Cruz opens up the conversation by asking Cox about growing up in Mobile, Alabama. Cox describes the experience as traumatic, and how others would often run up and attack her on the street. She says that the experience is comparable to what happens now when people would run up to her on the street because they recognize her, and that it’s a reflection of her PTSD. Cox continued to tell stories about herself, as well as what it felt like growing up with her twin brother (who played Cox’s pre-transition self on Orange). She says that she often felt that the bullying was her own fault, and didn’t find a safe space to express herself until she moved to Manhattan for college.

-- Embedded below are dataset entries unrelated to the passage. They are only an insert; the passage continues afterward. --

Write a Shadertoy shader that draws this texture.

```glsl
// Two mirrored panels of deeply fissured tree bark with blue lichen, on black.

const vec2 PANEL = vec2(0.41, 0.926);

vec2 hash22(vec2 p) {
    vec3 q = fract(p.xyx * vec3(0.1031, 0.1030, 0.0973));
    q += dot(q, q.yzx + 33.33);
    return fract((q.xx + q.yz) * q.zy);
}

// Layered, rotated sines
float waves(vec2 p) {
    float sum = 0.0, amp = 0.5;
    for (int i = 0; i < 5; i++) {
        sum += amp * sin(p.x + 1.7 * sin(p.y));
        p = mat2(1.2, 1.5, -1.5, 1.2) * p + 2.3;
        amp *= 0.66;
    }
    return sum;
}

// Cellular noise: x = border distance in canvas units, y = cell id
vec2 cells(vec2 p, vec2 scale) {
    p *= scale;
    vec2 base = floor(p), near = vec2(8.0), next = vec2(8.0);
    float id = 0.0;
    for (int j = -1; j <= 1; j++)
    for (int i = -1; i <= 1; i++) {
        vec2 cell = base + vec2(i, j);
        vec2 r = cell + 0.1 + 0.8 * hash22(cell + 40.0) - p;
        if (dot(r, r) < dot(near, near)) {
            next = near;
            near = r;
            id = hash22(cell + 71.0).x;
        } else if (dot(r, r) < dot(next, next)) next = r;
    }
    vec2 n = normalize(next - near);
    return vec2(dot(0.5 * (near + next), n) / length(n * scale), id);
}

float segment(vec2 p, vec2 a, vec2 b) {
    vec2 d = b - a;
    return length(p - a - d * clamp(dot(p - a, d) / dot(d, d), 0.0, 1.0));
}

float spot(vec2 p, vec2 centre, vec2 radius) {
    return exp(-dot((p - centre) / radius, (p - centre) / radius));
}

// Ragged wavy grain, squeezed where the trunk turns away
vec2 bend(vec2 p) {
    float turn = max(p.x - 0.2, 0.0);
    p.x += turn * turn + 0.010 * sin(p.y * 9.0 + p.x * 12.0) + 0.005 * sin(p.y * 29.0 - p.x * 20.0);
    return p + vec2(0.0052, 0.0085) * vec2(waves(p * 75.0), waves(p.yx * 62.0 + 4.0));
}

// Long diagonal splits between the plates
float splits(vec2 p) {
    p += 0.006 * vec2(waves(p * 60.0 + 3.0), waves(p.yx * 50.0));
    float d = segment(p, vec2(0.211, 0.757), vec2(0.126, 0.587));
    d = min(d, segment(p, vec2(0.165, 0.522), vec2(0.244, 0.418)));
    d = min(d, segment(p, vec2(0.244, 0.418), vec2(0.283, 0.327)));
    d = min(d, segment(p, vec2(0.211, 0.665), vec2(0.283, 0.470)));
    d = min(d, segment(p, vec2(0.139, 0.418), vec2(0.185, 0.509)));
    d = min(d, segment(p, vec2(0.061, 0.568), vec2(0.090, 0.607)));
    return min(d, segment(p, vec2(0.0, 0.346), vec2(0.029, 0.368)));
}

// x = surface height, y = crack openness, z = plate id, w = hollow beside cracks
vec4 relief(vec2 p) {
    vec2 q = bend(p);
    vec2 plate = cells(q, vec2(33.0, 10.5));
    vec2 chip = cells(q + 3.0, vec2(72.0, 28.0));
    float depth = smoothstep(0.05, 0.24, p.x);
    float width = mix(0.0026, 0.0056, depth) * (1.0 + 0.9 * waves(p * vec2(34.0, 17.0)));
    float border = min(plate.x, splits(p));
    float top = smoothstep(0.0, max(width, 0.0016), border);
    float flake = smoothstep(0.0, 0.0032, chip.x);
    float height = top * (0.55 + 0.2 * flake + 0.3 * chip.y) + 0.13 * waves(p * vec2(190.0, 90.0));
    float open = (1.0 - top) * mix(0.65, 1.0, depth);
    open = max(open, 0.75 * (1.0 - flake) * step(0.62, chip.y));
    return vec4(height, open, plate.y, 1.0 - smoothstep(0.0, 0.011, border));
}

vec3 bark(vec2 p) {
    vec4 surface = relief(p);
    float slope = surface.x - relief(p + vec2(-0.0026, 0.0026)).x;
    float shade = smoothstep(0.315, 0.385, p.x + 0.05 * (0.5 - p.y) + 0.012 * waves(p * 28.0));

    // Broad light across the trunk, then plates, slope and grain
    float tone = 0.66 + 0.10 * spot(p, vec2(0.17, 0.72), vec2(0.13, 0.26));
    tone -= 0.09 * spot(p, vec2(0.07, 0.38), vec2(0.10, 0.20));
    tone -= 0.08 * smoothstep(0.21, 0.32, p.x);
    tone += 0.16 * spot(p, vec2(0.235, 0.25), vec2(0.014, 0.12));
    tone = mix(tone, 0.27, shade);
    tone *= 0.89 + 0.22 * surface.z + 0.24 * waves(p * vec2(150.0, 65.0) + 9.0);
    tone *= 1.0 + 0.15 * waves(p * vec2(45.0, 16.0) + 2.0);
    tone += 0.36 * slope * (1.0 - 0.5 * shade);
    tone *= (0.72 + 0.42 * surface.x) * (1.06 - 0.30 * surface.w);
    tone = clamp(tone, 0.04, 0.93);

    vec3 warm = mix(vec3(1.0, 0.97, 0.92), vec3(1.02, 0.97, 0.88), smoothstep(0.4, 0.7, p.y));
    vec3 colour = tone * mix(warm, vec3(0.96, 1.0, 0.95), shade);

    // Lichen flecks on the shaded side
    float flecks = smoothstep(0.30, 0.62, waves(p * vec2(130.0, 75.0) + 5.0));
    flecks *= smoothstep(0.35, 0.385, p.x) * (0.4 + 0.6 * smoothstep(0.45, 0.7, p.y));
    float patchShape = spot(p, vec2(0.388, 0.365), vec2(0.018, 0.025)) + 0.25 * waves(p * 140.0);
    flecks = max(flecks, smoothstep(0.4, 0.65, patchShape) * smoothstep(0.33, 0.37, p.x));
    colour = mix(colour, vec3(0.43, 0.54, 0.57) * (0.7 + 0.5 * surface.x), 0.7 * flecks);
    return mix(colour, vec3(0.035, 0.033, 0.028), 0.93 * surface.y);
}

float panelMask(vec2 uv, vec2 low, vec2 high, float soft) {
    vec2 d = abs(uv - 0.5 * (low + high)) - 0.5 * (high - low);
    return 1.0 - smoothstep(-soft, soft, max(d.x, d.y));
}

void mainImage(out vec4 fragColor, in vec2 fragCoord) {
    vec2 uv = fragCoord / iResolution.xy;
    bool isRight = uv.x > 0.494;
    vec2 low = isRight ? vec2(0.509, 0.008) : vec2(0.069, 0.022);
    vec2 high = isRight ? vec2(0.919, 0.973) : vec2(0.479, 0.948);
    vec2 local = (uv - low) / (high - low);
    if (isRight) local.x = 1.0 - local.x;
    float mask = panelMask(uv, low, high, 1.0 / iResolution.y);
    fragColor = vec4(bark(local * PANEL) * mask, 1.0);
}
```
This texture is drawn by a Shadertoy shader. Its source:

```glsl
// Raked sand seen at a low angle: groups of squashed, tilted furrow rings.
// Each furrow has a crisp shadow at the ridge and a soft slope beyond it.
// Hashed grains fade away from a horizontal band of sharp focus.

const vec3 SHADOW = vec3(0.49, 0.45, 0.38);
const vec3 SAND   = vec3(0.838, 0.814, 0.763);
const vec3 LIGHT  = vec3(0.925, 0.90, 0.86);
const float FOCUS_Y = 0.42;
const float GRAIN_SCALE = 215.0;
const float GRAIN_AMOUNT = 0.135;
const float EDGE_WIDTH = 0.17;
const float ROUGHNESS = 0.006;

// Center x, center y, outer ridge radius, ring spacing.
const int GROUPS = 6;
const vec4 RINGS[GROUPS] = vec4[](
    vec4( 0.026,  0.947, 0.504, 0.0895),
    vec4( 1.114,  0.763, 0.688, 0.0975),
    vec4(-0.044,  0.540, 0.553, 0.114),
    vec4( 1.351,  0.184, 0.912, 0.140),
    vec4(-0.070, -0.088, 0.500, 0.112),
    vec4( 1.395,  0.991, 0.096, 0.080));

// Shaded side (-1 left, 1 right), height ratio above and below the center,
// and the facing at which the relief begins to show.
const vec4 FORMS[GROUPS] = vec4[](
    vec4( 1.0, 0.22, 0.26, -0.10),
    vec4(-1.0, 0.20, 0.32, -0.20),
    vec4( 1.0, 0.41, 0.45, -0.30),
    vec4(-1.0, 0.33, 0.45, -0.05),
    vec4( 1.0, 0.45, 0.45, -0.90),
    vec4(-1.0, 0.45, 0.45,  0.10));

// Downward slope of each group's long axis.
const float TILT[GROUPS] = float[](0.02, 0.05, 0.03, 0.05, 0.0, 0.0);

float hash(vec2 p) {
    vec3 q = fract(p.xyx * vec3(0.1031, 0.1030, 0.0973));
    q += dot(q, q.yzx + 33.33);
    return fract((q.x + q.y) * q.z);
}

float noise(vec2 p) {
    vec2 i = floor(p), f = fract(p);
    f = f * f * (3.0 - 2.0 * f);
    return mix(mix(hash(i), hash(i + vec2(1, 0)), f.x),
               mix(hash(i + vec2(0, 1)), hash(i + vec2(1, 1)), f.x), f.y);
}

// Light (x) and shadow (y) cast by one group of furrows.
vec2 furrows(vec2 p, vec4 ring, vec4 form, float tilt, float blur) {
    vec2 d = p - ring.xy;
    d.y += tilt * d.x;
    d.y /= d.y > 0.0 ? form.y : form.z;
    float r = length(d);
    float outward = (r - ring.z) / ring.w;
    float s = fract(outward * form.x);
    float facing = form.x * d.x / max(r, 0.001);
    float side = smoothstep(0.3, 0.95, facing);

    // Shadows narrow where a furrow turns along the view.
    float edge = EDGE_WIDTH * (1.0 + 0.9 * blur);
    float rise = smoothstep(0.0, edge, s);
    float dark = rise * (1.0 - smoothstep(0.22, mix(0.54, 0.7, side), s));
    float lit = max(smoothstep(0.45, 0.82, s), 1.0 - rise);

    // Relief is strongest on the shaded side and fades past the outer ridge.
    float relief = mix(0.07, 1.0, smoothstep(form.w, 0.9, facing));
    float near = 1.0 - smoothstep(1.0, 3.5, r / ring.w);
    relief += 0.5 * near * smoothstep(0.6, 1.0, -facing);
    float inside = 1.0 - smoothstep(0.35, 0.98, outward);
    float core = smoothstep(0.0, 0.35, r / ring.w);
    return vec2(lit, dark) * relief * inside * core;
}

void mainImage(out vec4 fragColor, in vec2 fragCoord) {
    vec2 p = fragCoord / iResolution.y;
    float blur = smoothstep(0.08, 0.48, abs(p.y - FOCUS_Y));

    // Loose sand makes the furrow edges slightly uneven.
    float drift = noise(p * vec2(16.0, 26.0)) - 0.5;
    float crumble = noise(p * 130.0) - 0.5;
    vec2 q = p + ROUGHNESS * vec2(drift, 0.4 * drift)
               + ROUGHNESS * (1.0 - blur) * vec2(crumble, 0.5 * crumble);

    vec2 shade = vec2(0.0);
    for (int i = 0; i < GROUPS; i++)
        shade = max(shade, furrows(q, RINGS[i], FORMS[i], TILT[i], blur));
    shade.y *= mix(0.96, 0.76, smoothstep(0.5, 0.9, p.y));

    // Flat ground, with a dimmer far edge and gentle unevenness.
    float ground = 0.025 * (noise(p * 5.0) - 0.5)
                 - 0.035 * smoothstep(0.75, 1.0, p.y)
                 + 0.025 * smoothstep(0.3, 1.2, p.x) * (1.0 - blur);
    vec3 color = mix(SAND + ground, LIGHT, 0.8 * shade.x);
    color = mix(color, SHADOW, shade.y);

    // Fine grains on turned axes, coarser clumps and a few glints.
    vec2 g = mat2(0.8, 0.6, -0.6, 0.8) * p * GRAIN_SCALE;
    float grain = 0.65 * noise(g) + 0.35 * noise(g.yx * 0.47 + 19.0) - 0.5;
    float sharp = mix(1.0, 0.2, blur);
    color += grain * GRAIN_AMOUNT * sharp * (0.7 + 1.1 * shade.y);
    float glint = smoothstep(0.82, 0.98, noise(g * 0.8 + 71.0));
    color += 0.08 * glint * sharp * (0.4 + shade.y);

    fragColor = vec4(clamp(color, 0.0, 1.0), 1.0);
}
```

Cruz then shifts the conversation into Cox’s filmography, starting with the reality show I Want to Work for Diddy. Despite it being her first big role in the entertainment industry, Cox recalls the fact that she told the producers exactly what she wanted for fear of being exploited, especially because she knew she was inadvertently representing the entire trans community. This role eventually led to Cox’s own reality series TRANSform Me, making her the first African-American trans woman to produce and star in her own show. Clips of Cox’s other acting work were shown, including Carla, Musical Chairs, and – to much applause – Orange is the New Black. Cox points out that despite many of her parts being portrayals of the stereotypical sex worker, the sex industry is the one place many transgender women found empowerment and self-employment.
Cox then discusses transgender advocacy and the struggles that trans people experience, including the murder of trans woman Islan Nettles, and the unfair prison sentence of trans woman CeCe McDonald. Cox’s new documentary project is based on the latter, and explores McDonald’s arrest, trial, and sentence for the fatal stabbing a man on account of self defense. Cox says, “No one’s life should be in danger for being who they are,” and that for many trans people “it’s a state of emergency”.
Cox is currently planning to publish a memoir in 2015. Her documentary “Free CeCe” is expected to be released in late 2015 or early 2016, and more details can be found on freececedocumentary.net. And of course, you can currently catch Cox as Sophia Burset on the hit show Orange is the New Black available on Netflix.